# Problem to solve
The job is to find each line in the entries holding the string "allKeys" and copy that line.

# Records
---+---

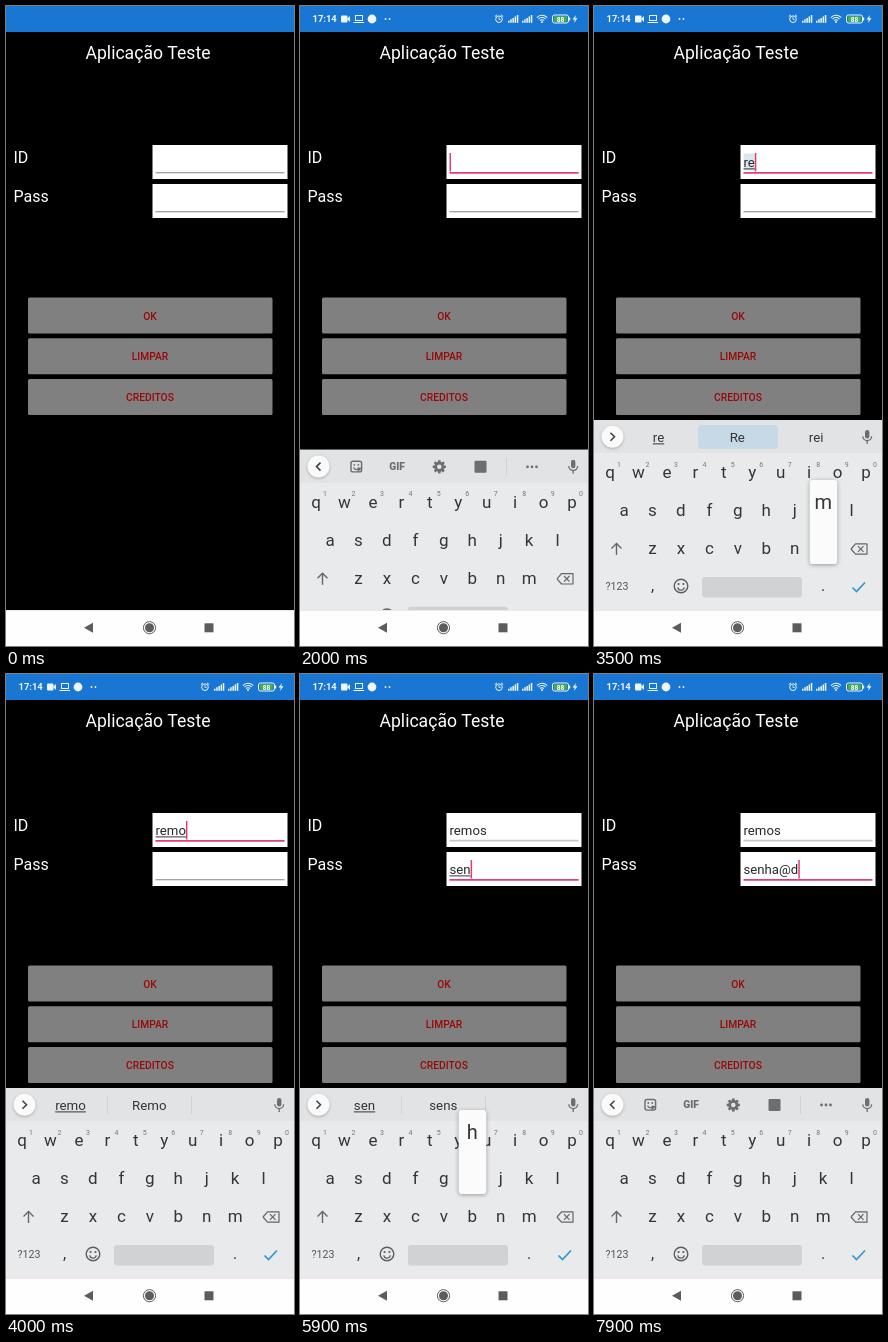
An HTML page with a canvas for the animation above (8000 ms loop, 288x640 px).

```html
<!DOCTYPE html>
<html lang="pt">
<head>
<meta charset="utf-8">
<title>Aplicação Teste</title>
<style>
html, body { margin: 0; width: 288px; height: 640px; overflow: hidden; background: #000; }
canvas { display: block; width: 288px; height: 640px; }
</style>
</head>
<body>
<canvas id="stage"></canvas>
<script>
const LOOP = 8000, W = 288, H = 640;
const PINK = '#e23d75', ICON = '#6c6e70', INK = '#333537';
const canvas = document.getElementById('stage');
const dpr = window.devicePixelRatio || 1;
canvas.width = W * dpr;
canvas.height = H * dpr;
const c = canvas.getContext('2d');

// Timeline: key commits as [time, character]
const idKeys = [[3150, 'r'], [3400, 'e'], [3600, 'm'], [3900, 'o'], [4150, 's']];
const passKeys = [[5350, 's'], [5550, 'e'], [5750, 'n'], [5920, 'h'], [6100, 'a'], [6900, '@'], [7550, 'd']];
const allKeys = idKeys.concat(passKeys);
const STATUS_AT = 400, ID_FOCUS = 1700, BOARD_AT = 1850, PASS_FOCUS = 4600, SYM_ON = 6350, SYM_OFF = 7200;

const LETTERS = ['qwertyuiop', 'asdfghjkl', 'zxcvbnm'];
const SYMBOLS = ['1234567890', '@#$_&-+()/', '*"\':;!?'];
const STEP = 28.45, ROW_Y = [467, 504, 542];

function rect(x, y, w, h, color, r = 0) {
  c.fillStyle = color;
  c.beginPath();
  c.roundRect(x, y, w, h, r);
  c.fill();
}

function disc(x, y, r, color) {
  c.fillStyle = color;
  c.beginPath();
  c.arc(x, y, r, 0, Math.PI * 2);
  c.fill();
}

function ring(x, y, r, color, lw = 1, from = 0, to = Math.PI * 2) {
  c.strokeStyle = color;
  c.lineWidth = lw;
  c.beginPath();
  c.arc(x, y, r, from, to);
  c.stroke();
}

function trace(pts) {
  c.beginPath();
  for (let i = 0; i < pts.length; i += 2) c.lineTo(pts[i], pts[i + 1]);
}

function line(color, lw, ...pts) {
  c.strokeStyle = color;
  c.lineWidth = lw;
  trace(pts);
  c.stroke();
}

function poly(color, ...pts) {
  c.fillStyle = color;
  trace(pts);
  c.fill();
}

function text(s, x, y, size, color, align = 'center', weight = 400) {
  c.font = `${weight} ${size}px Roboto, sans-serif`;
  c.textAlign = align;
  c.fillStyle = color;
  c.fillText(s, x, y);
  return c.measureText(s).width;
}

function shadow(blur, y, alpha) {
  c.shadowColor = `rgba(0,0,0,${alpha})`;
  c.shadowBlur = blur * dpr;
  c.shadowOffsetY = y * dpr;
}

const typed = (keys, t) => keys.filter(k => k[0] <= t).map(k => k[1]).join('');

function caretOn(t) {
  const marks = [ID_FOCUS, PASS_FOCUS, ...allKeys.map(k => k[0])].filter(m => m <= t);
  return (t - Math.max(...marks)) % 1000 < 500;
}

function statusBar(t) {
  rect(0, 0, W, 26, '#1976d2');
  const a = Math.min(1, Math.max(0, (t - STATUS_AT + 100) / 200));
  if (!a) return;
  const w = '#eef5fc';
  c.save();
  c.globalAlpha = a;
  text('17:14', 12.5, 16.3, 9.4, w, 'left', 700);
  rect(41, 9.5, 6.5, 7, w, 1);
  poly(w, 47, 13, 50, 10, 50, 16);
  c.strokeStyle = w;
  c.lineWidth = 1;
  c.strokeRect(55.5, 9.5, 7, 5);
  line(w, 1, 53.5, 16.5, 64, 16.5);
  disc(72, 13, 4.4, w);
  disc(85.5, 13, 0.9, w);
  disc(89.5, 13, 0.9, w);
  ring(199, 13.2, 3.3, w);
  line(w, 0.8, 199, 11, 199, 13.5, 200.7, 13.5);
  line(w, 1, 194.8, 10.6, 197, 8.8);
  line(w, 1, 201, 8.8, 203.2, 10.6);
  for (const x of [208, 222])
    for (let i = 0; i < 5; i++) rect(x + i * 2.2, 14.8 - i * 1.45, 1.5, 2 + i * 1.45, w);
  for (const r of [2.6, 4.8, 7]) ring(242, 16.3, r, w, 1.1, -Math.PI * 0.76, -Math.PI * 0.24);
  disc(242, 16, 1, w);
  c.strokeStyle = w;
  c.lineWidth = 1;
  c.beginPath();
  c.roundRect(252.5, 9, 16, 8, 2);
  c.stroke();
  rect(254, 10.2, 13, 5.6, '#43b04c', 1);
  rect(269, 11.5, 1.2, 3, w);
  text('88', 260.5, 15.6, 6.6, '#fff', 'center', 700);
  poly(w, 276, 9, 272.5, 13.6, 274.8, 13.6, 274, 17, 277.5, 12.3, 275.2, 12.3);
  c.restore();
}

function field(y, value, focused, left, composing, marked, caret) {
  rect(146.5, y, 135, 34, '#fff');
  if (focused) rect(149.5, y + 27.1, 129, 1.7, PINK);
  else if (left) rect(149.5, y + 26.8, 129, 1.8, '#c6c6c6');
  else rect(149.5, y + 27.2, 129, 1, '#858585');
  c.font = '400 13.2px Roboto, sans-serif';
  const w = c.measureText(value).width;
  if (marked) rect(149.5, y + 8.5, w, 17, '#dce6ee');
  text(value, 149.5, y + 22, 13.2, '#26282a', 'left');
  if (composing && value) rect(149.5, y + 23.4, w, 1, '#333');
  if (focused && caret) rect(149.5 + w, y + 8, 1.5, 18.5, PINK);
}

function form(t) {
  text('Aplicação Teste', 142, 53, 17.6, '#fff');
  text('ID', 7.5, 157, 16, '#fff', 'left');
  text('Pass', 7.5, 196, 16, '#fff', 'left');
  const id = typed(idKeys, t), pass = typed(passKeys, t);
  const onPass = t >= PASS_FOCUS, onId = t >= ID_FOCUS && !onPass;
  const caret = caretOn(t);
  field(139, id, onId, onPass, onId, onId && id.length === 2, caret);
  field(178, pass, onPass, false, !pass.includes('@'), false, caret);
  ['OK', 'LIMPAR', 'CREDITOS'].forEach((label, i) => {
    const y = 291.5 + i * 40.7;
    rect(22, y, 244.5, 36, '#808080', 1.5);
    text(label, 144, y + 22.2, 10.3, '#990808', 'center', 500);
  });
}

function mic() {
  rect(271, 424, 4.4, 8.4, ICON, 2.2);
  ring(273.2, 430.3, 4.4, ICON, 1.3, 0, Math.PI);
  line(ICON, 1.3, 273.2, 434.7, 273.2, 438);
}

function chevron(dir) {
  c.save();
  shadow(3, 1, 0.25);
  disc(18.5, 430.8, 11, '#fafafa');
  c.restore();
  line('#444', 1.6, 18.5 - dir * 2, 426.8, 18.5 + dir * 2, 430.8, 18.5 - dir * 2, 434.8);
}

function toolbar() {
  chevron(-1);
  c.strokeStyle = ICON;
  c.lineWidth = 1.4;
  c.beginPath();
  c.roundRect(51, 425.5, 10.6, 10.6, 2);
  c.stroke();
  ring(56.3, 431, 2.7, ICON, 1.2, 0.2, Math.PI - 0.2);
  disc(54.3, 429, 0.9, ICON);
  disc(58.3, 429, 0.9, ICON);
  poly(ICON, 57.5, 436.8, 62.3, 432, 57.5, 432);
  text('GIF', 97, 434.2, 10.2, ICON, 'center', 900);
  for (let i = 0; i < 8; i++) {
    const a = i * Math.PI / 4, x = Math.cos(a), y = Math.sin(a);
    line(ICON, 2.6, 139.3 + x * 3, 431 + y * 3, 139.3 + x * 6.6, 431 + y * 6.6);
  }
  ring(139.3, 431, 3.7, ICON, 2.8);
  rect(174.5, 425, 12, 12, ICON, 1);
  rect(206, 422, 1, 18, '#d0d2d3');
  for (const x of [227.5, 232, 236.5]) disc(x, 431, 1.4, ICON);
}

function suggestions(word, onPass) {
  const cap = word[0].toUpperCase() + word.slice(1);
  const strong = !onPass && word.length <= 2;
  const words = onPass ? [word, word + 's', ''] : [word, cap, word.length === 2 ? 'rei' : ''];
  chevron(1);
  if (strong) rect(104, 419, 80, 24, '#c6d9e6', 4);
  else for (const x of [101, 185]) rect(x, 422, 1, 18, '#d0d2d3');
  words.forEach((s, i) => {
    const x = 64.5 + i * 78.8;
    const w = text(s, x, 436, 13.3, INK);
    if (!i) rect(x - w / 2, 437.4, w, 1, INK);
  });
}

function keyPos(ch) {
  for (const rows of [LETTERS, SYMBOLS])
    for (let r = 0; r < 3; r++) {
      const i = rows[r].indexOf(ch);
      if (i >= 0) return [keyX(rows, r, i), ROW_Y[r]];
    }
}

function keyX(rows, r, i) {
  const start = r === 2 ? 58.5 : rows[r].length === 9 ? 30 : 16;
  return start + i * STEP;
}

function bottomKeys(sym) {
  text(sym ? 'ABC' : '?123', 23, 584, 10.6, '#555');
  text(',', 58.5, 585, 16, INK);
  if (sym) {
    text('1 2', 87, 578.5, 8.6, '#555', 'center', 500);
    text('3 4', 87, 588.5, 8.6, '#555', 'center', 500);
  } else {
    ring(87, 580, 6.8, '#5c5e60', 1.4);
    disc(84.6, 578, 1.1, '#5c5e60');
    disc(89.4, 578, 1.1, '#5c5e60');
    ring(87, 580.8, 3.3, '#5c5e60', 1.3, 0.15, Math.PI - 0.15);
  }
  rect(108, 571, 100, 20.5, '#d0d2d3', 3);
  text('.', 229, 585, 16, INK);
  line('#3496d3', 1.7, 258.5, 581.5, 262.5, 585.5, 271, 576.5);
}

function keys(sym) {
  const rows = sym ? SYMBOLS : LETTERS;
  rows.forEach((row, r) => [...row].forEach((ch, i) => {
    const x = keyX(rows, r, i);
    const base = ROW_Y[r] + (sym ? 7 : r ? 6 : 5);
    text(ch, x, base, 17, INK);
    if (!sym && r === 0) text((i + 1) % 10, x + 9, 460.5, 7, '#777');
  }));
  if (sym) text('=\\<', 23, 546.5, 10.6, '#555', 'center', 500);
  else {
    line('#666', 1.4, 22.5, 549, 22.5, 537.5);
    line('#666', 1.4, 17.5, 542.5, 22.5, 537.5, 27.5, 542.5);
  }
  c.lineJoin = 'round';
  line('#666', 1.2, 257, 543, 261.5, 537.8, 273, 537.8, 273, 548.2, 261.5, 548.2, 257, 543);
  line('#666', 1.2, 264, 540.2, 269.5, 545.8);
  line('#666', 1.2, 269.5, 540.2, 264, 545.8);
  c.lineJoin = 'miter';
  bottomKeys(sym);
}

function popup(t) {
  const hit = allKeys.find(k => t >= k[0] - 130 && t < k[0]);
  if (!hit) return;
  const [x, y] = keyPos(hit[1]);
  c.save();
  shadow(4, 1, 0.35);
  rect(x - 13.5, y - 68, 27.5, 84, '#fbfbfb', 3);
  c.restore();
  text(hit[1], x, y - 39, 20, INK);
}

function keyboard(t) {
  if (t < BOARD_AT) return;
  const p = Math.min(1, (t - BOARD_AT) / 250);
  c.save();
  c.beginPath();
  c.rect(0, 0, W, 604);
  c.clip();
  c.translate(0, 190 * (1 - p) ** 2);
  rect(0, 414, W, 190, '#e9eaeb');
  rect(0, 414, W, 33, '#e1e3e4');
  const onPass = t >= PASS_FOCUS;
  const word = typed(onPass ? passKeys : idKeys, t);
  if (word && !word.includes('@')) suggestions(word, onPass);
  else toolbar();
  mic();
  keys(t >= SYM_ON && t < SYM_OFF);
  popup(t);
  c.restore();
}

function navBar() {
  rect(0, 604, W, 36, '#fefefe');
  rect(0, 604, W, 1, '#f3e4e8');
  poly('#5c5c5c', 78, 621.7, 87, 616.7, 87, 626.7);
  ring(143.5, 621.7, 6.1, '#5c5c5c', 1);
  disc(143.5, 621.7, 4.5, '#5c5c5c');
  rect(198.5, 617.3, 9, 9, '#5c5c5c');
}

function draw(t) {
  c.setTransform(dpr, 0, 0, dpr, 0, 0);
  rect(0, 0, W, H, '#000');
  statusBar(t);
  form(t);
  keyboard(t);
  navBar();
}

const start = performance.now();
function frame() {
  draw((performance.now() - start) % LOOP);
  requestAnimationFrame(frame);
}
frame();
</script>
</body>
</html>
```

---+---

# Result
const allKeys = idKeys.concat(passKeys);
  const marks = [ID_FOCUS, PASS_FOCUS, ...allKeys.map(k => k[0])].filter(m => m <= t);
  const hit = allKeys.find(k => t >= k[0] - 130 && t < k[0]);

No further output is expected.